** DATASET ENTRIES follows **

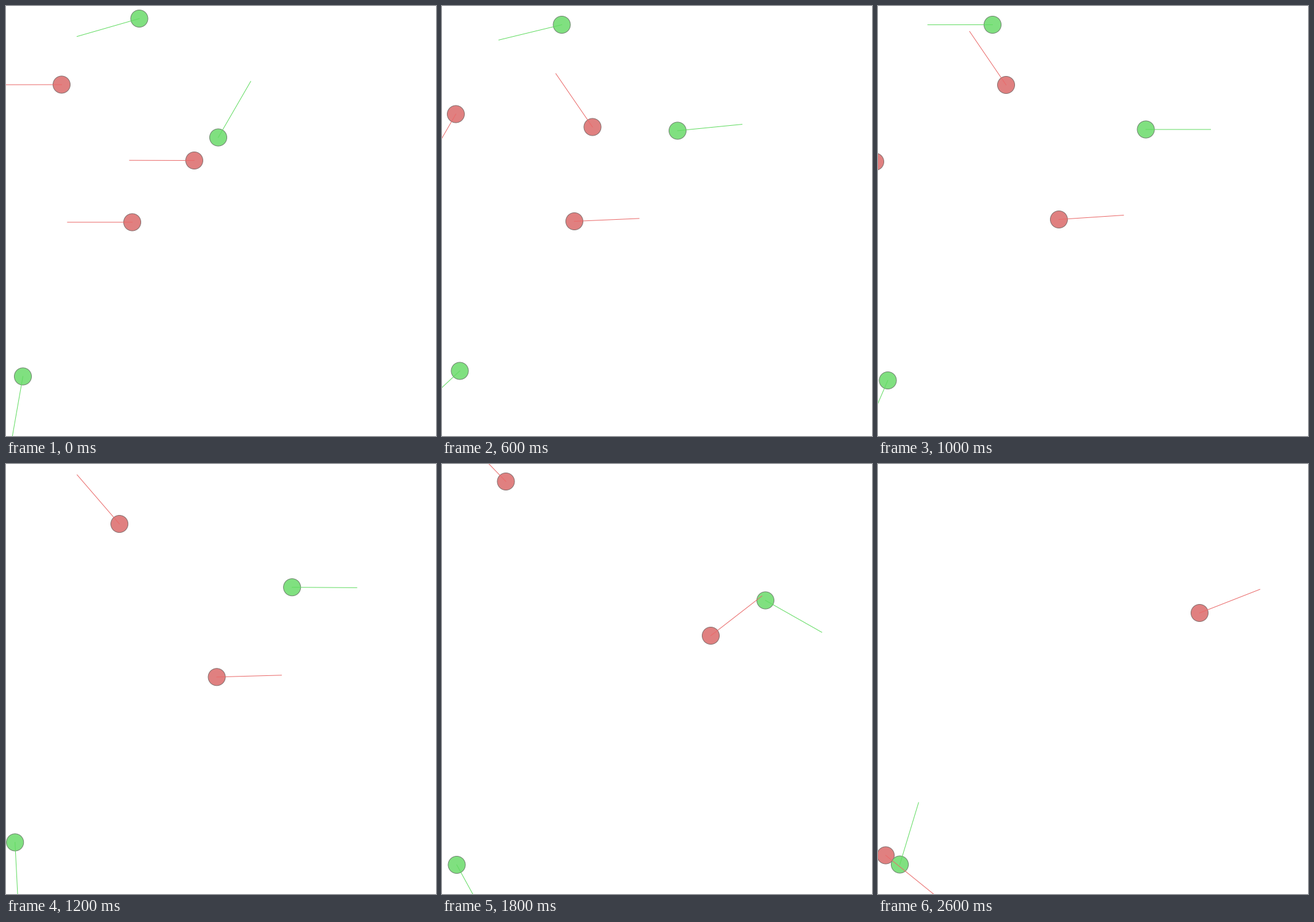
Animation of 700 by 700 pixels, one loop 2.7 s. Source, as a matplotlib script:

```python
import matplotlib.pyplot as plt
import numpy as np
from matplotlib.animation import FuncAnimation
from matplotlib.patches import Circle

SIZE, DPI = 700, 100
FRAMES, INTERVAL = 27, 100
RADIUS, RAY = 14, 105.5
PIXEL = 72 / DPI
START_SPEED = 8

RED = dict(fill="#e08080", ray="#ea6a6a", edge="#86706f")
GREEN = dict(fill="#80e080", ray="#62dc62", edge="#708670")

# All agents pass their key points on the same beat.
BEATS = np.array([0, *range(6, FRAMES, 4)], float)

# Colours, starting heading in degrees (y down), key points.
# An agent lives until its last key point.
AGENTS = [
    (RED, 180, [(90, 127.5), (22, 175.5), (-5, 253), (-48, 340), (-72, 445),
                (-58, 580), (12, 636.5)]),
    (RED, 180, [(306, 251), (244.5, 196.5), (208, 128), (158, 69.5),
                (103.5, 28), (86.5, -4.5)]),
    (RED, 180, [(205, 351.5), (215, 350), (294, 347), (387.5, 338.5),
                (437, 279), (500, 251), (523, 242)]),
    (GREEN, 164, [(216.5, 20), (194.5, 30), (186, 30)]),
    (GREEN, -60, [(345, 213.5), (383, 202.5), (435.5, 200.5), (492.5, 202.5),
                  (526, 221.5)]),
    (GREEN, 100, [(27, 602.5), (28.5, 593.5), (15.5, 609), (15.5, 623.5),
                  (23.5, 652), (33.5, 656.5), (35, 651.5)]),
]


class Agent:
    """A disc on a smooth path; its ray points along the direction of travel."""

    def __init__(self, ax, colors, heading, points):
        self.points = np.array(points) @ [1, 1j]
        self.beats = BEATS[:len(points)]
        self.slopes = np.gradient(self.points, self.beats)
        self.slopes[0] = START_SPEED * np.exp(1j * np.radians(heading))
        self.body = ax.add_patch(Circle((0, 0), RADIUS, fc=colors["fill"],
                                        ec=colors["edge"], lw=PIXEL, zorder=1))
        self.ray, = ax.plot([], [], color=colors["ray"], lw=PIXEL, zorder=2)

    def position(self, t):
        """Cubic Hermite curve through the key points, as x + iy."""
        b, p, s = self.beats, self.points, self.slopes
        i = min(np.searchsorted(b, t, side="right") - 1, len(b) - 2)
        h = b[i + 1] - b[i]
        u = (t - b[i]) / h
        return ((1 + 2 * u) * (1 - u) ** 2 * p[i]
                + u * (1 - u) ** 2 * h * s[i]
                + u * u * (3 - 2 * u) * p[i + 1]
                + u * u * (u - 1) * h * s[i + 1])

    def show(self, t):
        alive = t <= self.beats[-1]
        self.body.set_visible(alive)
        self.ray.set_visible(alive)
        if alive:
            here = self.position(t)
            step = self.position(t + 0.01) - here
            tip = here + RAY * step / abs(step)
            self.body.center = here.real, here.imag
            self.ray.set_data([here.real, tip.real], [here.imag, tip.imag])
        return self.body, self.ray


fig = plt.figure(figsize=(SIZE / DPI, SIZE / DPI), dpi=DPI, facecolor="white")
ax = fig.add_axes([0, 0, 1, 1])
ax.set_xlim(-0.5, SIZE - 0.5)
ax.set_ylim(SIZE - 0.5, -0.5)
ax.axis("off")
agents = [Agent(ax, *spec) for spec in AGENTS]


def update(frame):
    return [artist for agent in agents for artist in agent.show(frame)]


def reset():
    return update(0)


anim = FuncAnimation(fig, update, frames=FRAMES, init_func=reset,
                     interval=INTERVAL, repeat=True, repeat_delay=0)
plt.show()
```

** End of DATASET ENTRIES **

● TASK STATEMENT: The records above are to be restated word for word, excluding all pictures.

● SOLUTION TO THIS EXERCISE:
Animation of 700 by 700 pixels, one loop 2.7 s. Source, as a matplotlib script:

```python
import matplotlib.pyplot as plt
import numpy as np
from matplotlib.animation import FuncAnimation
from matplotlib.patches import Circle

SIZE, DPI = 700, 100
FRAMES, INTERVAL = 27, 100
RADIUS, RAY = 14, 105.5
PIXEL = 72 / DPI
START_SPEED = 8

RED = dict(fill="#e08080", ray="#ea6a6a", edge="#86706f")
GREEN = dict(fill="#80e080", ray="#62dc62", edge="#708670")

# All agents pass their key points on the same beat.
BEATS = np.array([0, *range(6, FRAMES, 4)], float)

# Colours, starting heading in degrees (y down), key points.
# An agent lives until its last key point.
AGENTS = [
    (RED, 180, [(90, 127.5), (22, 175.5), (-5, 253), (-48, 340), (-72, 445),
                (-58, 580), (12, 636.5)]),
    (RED, 180, [(306, 251), (244.5, 196.5), (208, 128), (158, 69.5),
                (103.5, 28), (86.5, -4.5)]),
    (RED, 180, [(205, 351.5), (215, 350), (294, 347), (387.5, 338.5),
                (437, 279), (500, 251), (523, 242)]),
    (GREEN, 164, [(216.5, 20), (194.5, 30), (186, 30)]),
    (GREEN, -60, [(345, 213.5), (383, 202.5), (435.5, 200.5), (492.5, 202.5),
                  (526, 221.5)]),
    (GREEN, 100, [(27, 602.5), (28.5, 593.5), (15.5, 609), (15.5, 623.5),
                  (23.5, 652), (33.5, 656.5), (35, 651.5)]),
]


class Agent:
    """A disc on a smooth path; its ray points along the direction of travel."""

    def __init__(self, ax, colors, heading, points):
        self.points = np.array(points) @ [1, 1j]
        self.beats = BEATS[:len(points)]
        self.slopes = np.gradient(self.points, self.beats)
        self.slopes[0] = START_SPEED * np.exp(1j * np.radians(heading))
        self.body = ax.add_patch(Circle((0, 0), RADIUS, fc=colors["fill"],
                                        ec=colors["edge"], lw=PIXEL, zorder=1))
        self.ray, = ax.plot([], [], color=colors["ray"], lw=PIXEL, zorder=2)

    def position(self, t):
        """Cubic Hermite curve through the key points, as x + iy."""
        b, p, s = self.beats, self.points, self.slopes
        i = min(np.searchsorted(b, t, side="right") - 1, len(b) - 2)
        h = b[i + 1] - b[i]
        u = (t - b[i]) / h
        return ((1 + 2 * u) * (1 - u) ** 2 * p[i]
                + u * (1 - u) ** 2 * h * s[i]
                + u * u * (3 - 2 * u) * p[i + 1]
                + u * u * (u - 1) * h * s[i + 1])

    def show(self, t):
        alive = t <= self.beats[-1]
        self.body.set_visible(alive)
        self.ray.set_visible(alive)
        if alive:
            here = self.position(t)
            step = self.position(t + 0.01) - here
            tip = here + RAY * step / abs(step)
            self.body.center = here.real, here.imag
            self.ray.set_data([here.real, tip.real], [here.imag, tip.imag])
        return self.body, self.ray


fig = plt.figure(figsize=(SIZE / DPI, SIZE / DPI), dpi=DPI, facecolor="white")
ax = fig.add_axes([0, 0, 1, 1])
ax.set_xlim(-0.5, SIZE - 0.5)
ax.set_ylim(SIZE - 0.5, -0.5)
ax.axis("off")
agents = [Agent(ax, *spec) for spec in AGENTS]


def update(frame):
    return [artist for agent in agents for artist in agent.show(frame)]


def reset():
    return update(0)


anim = FuncAnimation(fig, update, frames=FRAMES, init_func=reset,
                     interval=INTERVAL, repeat=True, repeat_delay=0)
plt.show()
```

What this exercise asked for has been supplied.